How many lines in the records below hold the word "const"? Answer with the number alone.

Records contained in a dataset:

☆ ☆ ☆ ☆ ☆

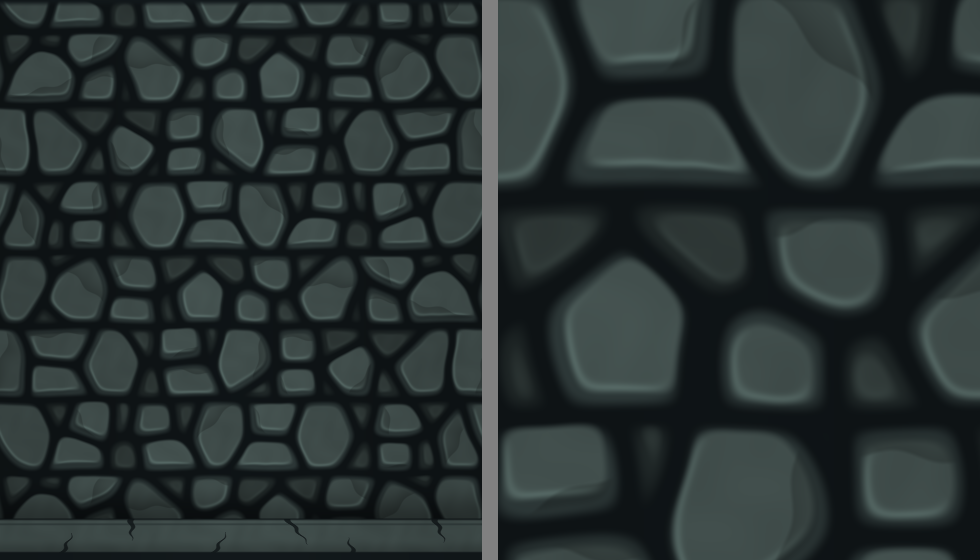
Left: the whole. Right: its middle third, enlarged.
Reproduce this texture procedurally as a WebGL 1 fragment shader.

```glsl
precision highp float;
// Dungeon wall: courses of irregular bevelled stones above a cracked stone ledge.
// Each course is a weighted Voronoi diagram of large stones and small fillers;
// three course layouts repeat up the wall, mirrored on every other repeat.
uniform vec2 u_resolution;

const float TAU = 6.28318;
const vec2 SIZE = vec2(6.6, 7.68);   // wall size, one course is about 1 high
const float COLUMN = 0.825;          // eight columns of stones across
const vec3 JOINT = vec3(0.055, 0.075, 0.083);
const vec3 SIDE = vec3(0.165, 0.205, 0.205);
const vec3 FACE = vec3(0.252, 0.302, 0.294);
const vec3 RIM = vec3(0.07, 0.09, 0.085);

float hash(vec3 p) {
  return fract(sin(dot(p, vec3(12.71, 31.17, 7.43))) * 4375.85);
}

// Stone centre (xy) and weight (z); kinds: 0 large, 1 lower slab, 2 and 3 fillers
vec3 site(float column, float layout, float kind) {
  vec3 id = vec3(mod(column, 8.0), layout, kind);
  float a = hash(id), b = hash(id + 17.3), c = hash(id + 41.9);
  float split = step(0.62, hash(vec3(id.xy, 9.0)));
  if (kind < 0.5) {
    float y = mix(0.5 + (b - 0.5) * 0.42, 0.7 + 0.1 * b, split);
    return vec3((column + 0.5 + (a - 0.5) * 0.4) * COLUMN, y, 0.05 + 0.1 * c * (1.0 - split));
  }
  if (kind < 1.5) {
    return vec3((column + 0.5 + (a - 0.5) * 0.5) * COLUMN, 0.2 + 0.1 * b, mix(-9.0, 0.04, split));
  }
  float y = kind < 2.5 ? 0.87 - 0.12 * b : 0.13 + 0.12 * b;
  return vec3((column + 1.0 + (a - 0.5) * 0.45) * COLUMN, y, c < 0.28 ? -9.0 : -0.04 * c);
}

// Painted mottling from layered sines that wrap on both axes
float mottle(vec2 uv) {
  vec2 t = uv * TAU;
  return sin(5.0 * t.x + 2.0 * sin(4.0 * t.y)) * sin(7.0 * t.y + 2.0 * sin(3.0 * t.x))
       + 0.5 * sin(17.0 * t.x + 9.0 * t.y + 2.0 * sin(11.0 * t.y - 6.0 * t.x));
}

vec3 stones(vec2 p, float grain) {
  // Course number, layout and mirroring
  float level = (p.y - 1.19 + 0.012 * sin(p.x / SIZE.x * TAU * 4.0)) / 1.01;
  float course = floor(level);
  float layout = mod(course, 3.0);
  float mirrored = 1.0 - mod(floor(course / 3.0), 2.0);
  vec2 q = vec2(mix(p.x, SIZE.x - p.x, mirrored) + layout * 0.37, level - course);
  q.x += 0.015 * sin(q.y * 9.0 + layout);
  float column = floor(q.x / COLUMN);

  // Find the stone that owns this point
  vec3 stone = vec3(0.0);
  vec2 key = vec2(0.0);
  float nearest = 99.0;
  for (int i = -2; i <= 2; i++) {
    for (int k = 0; k < 4; k++) {
      vec3 s = site(column + float(i), layout, float(k));
      float power = dot(q - s.xy, q - s.xy) - s.z;
      if (power < nearest) {
        nearest = power;
        stone = s;
        key = vec2(mod(column + float(i), 8.0), float(k));
      }
    }
  }

  // Rounded distance to its joints, and the outward direction
  float low = exp(-24.0 * q.y), high = exp(-24.0 * (1.0 - q.y));
  float sum = low + high;
  vec2 outward = vec2(0.0, high - low);
  for (int i = -2; i <= 2; i++) {
    for (int k = 0; k < 4; k++) {
      vec3 s = site(column + float(i), layout, float(k));
      vec2 gap = s.xy - stone.xy;
      float span = length(gap);
      if (span > 0.001) {
        float edge = (dot(q - s.xy, q - s.xy) - s.z - nearest) / (2.0 * span);
        float w = exp(-24.0 * edge);
        sum += w;
        outward += w * gap / span;
      }
    }
  }
  float d = -log(sum) / 24.0;
  outward /= sum;

  // Bevel, face and lit rim
  float seed = hash(vec3(key, layout + 5.0));
  float large = 1.0 - step(1.5, key.y);
  vec2 lean = vec2(cos(seed * TAU), sin(seed * TAU));
  float bevel = 0.085 + 0.03 * dot(outward, lean) - 0.02 * outward.y + 0.004 * grain;
  float tone = mix(0.68, 0.94, large) + 0.1 * seed + 0.025 * grain;
  vec3 color = mix(JOINT, SIDE * tone, smoothstep(0.015, 0.085, d));
  color = mix(color, FACE * tone, smoothstep(bevel - 0.02, bevel + 0.025, d));
  float ridge = (d - bevel - 0.02) / 0.02;
  float lit = clamp(0.3 + dot(outward, vec2(0.5, -0.7)), 0.0, 1.0);
  color += RIM * exp(-ridge * ridge) * lit * mix(0.25, 1.0, large);

  // Chipped facet on some large stones
  vec2 r = q - stone.xy;
  float chip = dot(r, lean) - 0.1 + 0.025 * sin(14.0 * dot(r, vec2(-lean.y, lean.x)) + seed * 20.0);
  float worn = large * step(0.45, fract(seed * 7.3)) * smoothstep(0.05, 0.11, d);
  return color * (1.0 - 0.22 * worn * smoothstep(0.0, 0.025, chip) * exp(-5.0 * max(chip, 0.0)));
}

vec3 ledge(vec2 p, float grain) {
  vec3 color = FACE * (0.98 + 0.03 * grain) * mix(0.82, 1.0, smoothstep(0.1, 0.3, p.y));
  color = mix(color, SIDE, 0.7 * smoothstep(0.025, 0.0, abs(p.y - 0.49)));
  // Tapering cracks from alternate edges
  for (int i = 0; i < 6; i++) {
    float n = float(i), h = hash(vec3(n, 3.0, 8.0));
    float t = mod(n, 2.0) < 0.5 ? p.y - 0.11 : 0.49 - p.y;
    float x = p.x - 0.6 - 1.03 * n - 0.35 * h - (h - 0.5) * 2.2 * t - 0.02 * sin(t * 40.0);
    float width = 0.035 * (1.0 - t / (0.15 + 0.15 * h));
    color = mix(color, JOINT, 0.8 * smoothstep(0.012, -0.012, abs(x) - width) * step(0.0, width));
  }
  color = mix(JOINT, color, smoothstep(0.57, 0.53, p.y));
  return mix(JOINT * 1.25, color, smoothstep(0.095, 0.125, p.y));
}

void main() {
  vec2 uv = gl_FragCoord.xy / u_resolution;
  vec2 p = uv * SIZE;
  float grain = mottle(uv);
  // Shade the wall above the ledge and at the top, where it meets the dark base
  vec3 wall = stones(p, grain) * mix(0.65, 1.0, smoothstep(0.5, 1.1, p.y));
  wall = mix(wall, JOINT * 1.25, smoothstep(7.58, 7.68, p.y));
  vec3 color = mix(ledge(p, grain), wall, smoothstep(0.555, 0.58, p.y));
  color *= 0.97 - 0.05 * cos(uv.x * TAU);
  gl_FragColor = vec4(color, 1.0);
}
```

☆ ☆ ☆ ☆ ☆

Solution for this task:
7